_____vegetation (to be removed, added, or left as is)
_____ordinary high water level of lake or river
_____scale (usually number of feet per inch)
_____north directional arrow
Big, old dead trees, brushpiles, and unmowed grass are "home" for a wide variety of wildlife. Save these whenever possible.
Use vegetation to help direct people away from sensitive areas, such as steep slopes.
Figure 1: A landscaping plan should include roads, buildings, topography and slope, shoreline, and vegetation.
|Remember to maintain an adequate turnaround area near your home for emergency vehicle access.|
Before beginning any landscaping or construction, check with your local zoning department for information on shoreland requirements including setbacks, permits, and building codes. Most ordinances restrict the total surface area that may be covered with impermeable materials. These include driveways, roofs, and patios.
This fact sheet is one of a series designed to assist shoreland property owners in protecting and preserving water quality. The series includes:
This series of fact sheets is a cooperative effort of the following agencies:

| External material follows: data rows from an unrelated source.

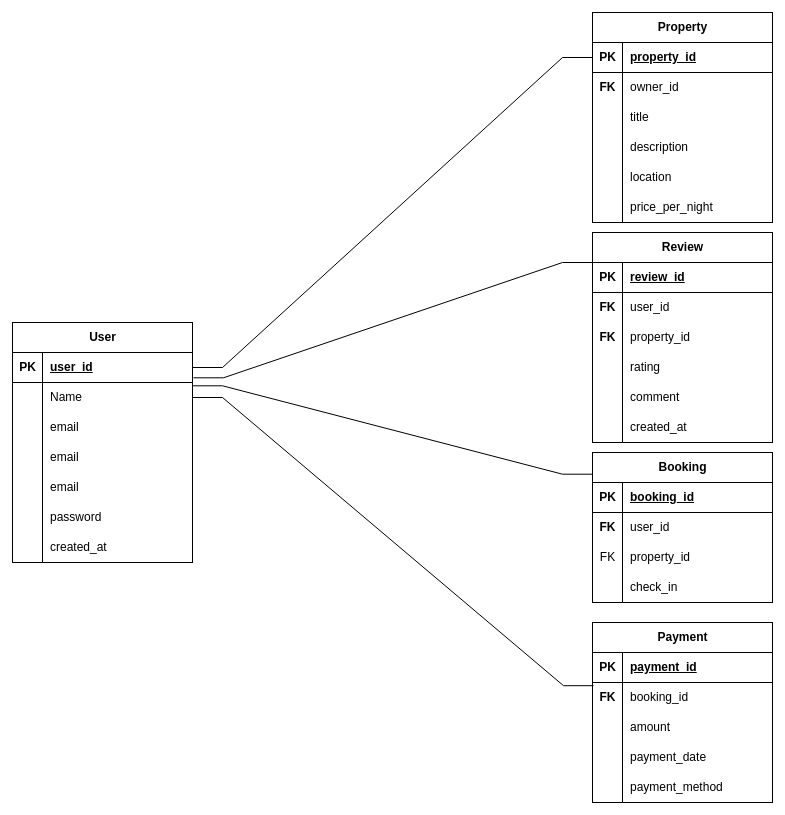
<!DOCTYPE html>
<html lang="en">
<head>
<meta charset="utf-8">
<title>Entity relationship diagram</title>
<style>
:root { --ink: #000; --paper: #fff; }
* { box-sizing: border-box; margin: 0; padding: 0; }
html, body { width: 785px; height: 815px; overflow: hidden; background: var(--paper); }
.diagram {
  position: relative; width: 785px; height: 815px; overflow: hidden;
  color: var(--ink); font: 12px/14px "Liberation Sans", Arial, sans-serif;
}
.relations { position: absolute; left: 0; top: 0; fill: none; stroke: var(--ink); stroke-width: 1; }
.entity { position: absolute; width: 181px; border: 1px solid var(--ink); background: var(--paper); }
.user { left: 12px; top: 322px; }
.property { left: 592px; top: 12px; }
.review { left: 592px; top: 232px; }
.booking { left: 592px; top: 452px; }
.payment { left: 592px; top: 622px; }
.entity h2 {
  height: 30px; border-bottom: 1px solid var(--ink);
  font-size: 12px; line-height: 29px; font-weight: 700; text-align: center;
}
.fields { list-style: none; }
.fields li { display: grid; grid-template-columns: 30px 1fr; height: 30px; line-height: 29px; }
.fields li:last-child { height: 29px; }
.fields .primary { border-bottom: 1px solid var(--ink); font-weight: 700; }
.primary span { text-decoration: underline; }
.key { border-right: 1px solid var(--ink); text-align: center; font-style: normal; font-weight: 700; }
.key.light { font-weight: 400; }
.fields span { padding-left: 7px; white-space: nowrap; }
</style>
</head>
<body>
<main class="diagram">
  <section class="entity user">
    <h2>User</h2>
    <ul class="fields">
      <li class="primary"><b class="key">PK</b><span>user_id</span></li>
      <li><b class="key"></b><span>Name</span></li>
      <li><b class="key"></b><span>email</span></li>
      <li><b class="key"></b><span>email</span></li>
      <li><b class="key"></b><span>email</span></li>
      <li><b class="key"></b><span>password</span></li>
      <li><b class="key"></b><span>created_at</span></li>
    </ul>
  </section>

  <section class="entity property">
    <h2>Property</h2>
    <ul class="fields">
      <li class="primary"><b class="key">PK</b><span>property_id</span></li>
      <li><b class="key">FK</b><span>owner_id</span></li>
      <li><b class="key"></b><span>title</span></li>
      <li><b class="key"></b><span>description</span></li>
      <li><b class="key"></b><span>location</span></li>
      <li><b class="key"></b><span>price_per_night</span></li>
    </ul>
  </section>

  <section class="entity review">
    <h2>Review</h2>
    <ul class="fields">
      <li class="primary"><b class="key">PK</b><span>review_id</span></li>
      <li><b class="key">FK</b><span>user_id</span></li>
      <li><b class="key">FK</b><span>property_id</span></li>
      <li><b class="key"></b><span>rating</span></li>
      <li><b class="key"></b><span>comment</span></li>
      <li><b class="key"></b><span>created_at</span></li>
    </ul>
  </section>

  <section class="entity booking">
    <h2>Booking</h2>
    <ul class="fields">
      <li class="primary"><b class="key">PK</b><span>booking_id</span></li>
      <li><b class="key">FK</b><span>user_id</span></li>
      <li><b class="key light">FK</b><span>property_id</span></li>
      <li><b class="key"></b><span>check_in</span></li>
    </ul>
  </section>

  <section class="entity payment">
    <h2>Payment</h2>
    <ul class="fields">
      <li class="primary"><b class="key">PK</b><span>payment_id</span></li>
      <li><b class="key">FK</b><span>booking_id</span></li>
      <li><b class="key"></b><span>amount</span></li>
      <li><b class="key"></b><span>payment_date</span></li>
      <li><b class="key"></b><span>payment_method</span></li>
    </ul>
  </section>

  <svg class="relations" width="785" height="815" viewBox="0 0 785 815" aria-hidden="true">
    <polyline points="192.5,367.5 222.5,367.5 562.5,57.5 592.5,57.5"/>
    <polyline points="193.5,377.8 223.5,377.8 562.5,262.5 592.5,262.5"/>
    <polyline points="192.5,385.8 222.5,385.8 562.5,474.2 592.5,474.2"/>
    <polyline points="192.5,397.5 222.5,397.5 563.5,685.7 593.5,685.7"/>
  </svg>
</main>
</body>
</html>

University of Minnesota Extension Service, University of Minnesota
College of Natural Resources, University of Minnesota
Water Plan Coordinators of the Arrowhead counties
Minnesota Board of Water and Soil Resources
Minnesota Department of Health
Minnesota Department of Natural Resources, Division of Fish and Wildlife,
Division of Waters, Division of Forestry
Minnesota Pollution Control Agency
Minnesota Sea Grant Extension Program
Mississippi Headwaters Board
St. Louis County Health Department, Environmental Services Division
Soil and Water Conservation Districts of the Arrowhead counties
Natural Resources Conservation Services
Environmental Protection Agency
Western Lake Superior Sanitary District
These publications may be photocopied for local distribution. The addition of commercial names, products, or identifiers is not permitted. please do not add or delete any text material without contacting:
You may add information about contact persons or regulations specific to your county, region, or lake association.
University of Minnesota Extension Store St Paul, MN 55108-6069 612-625-8173
Produced by the Arrowhead Water Quality Team, a cooperative effort of Carlton, Cook, Itasca, Koochiching, Lake, and St. Louis counties and state and federal agencies. All publicly funded agencies involved are committed to equal opportunity education, service, and employment.
In accordance with the Americans with Disabilities Act, this material is available in alternative formats upon request. Please contact your University of Minnesota Extension office or the Extension Store at (800) 876-8636.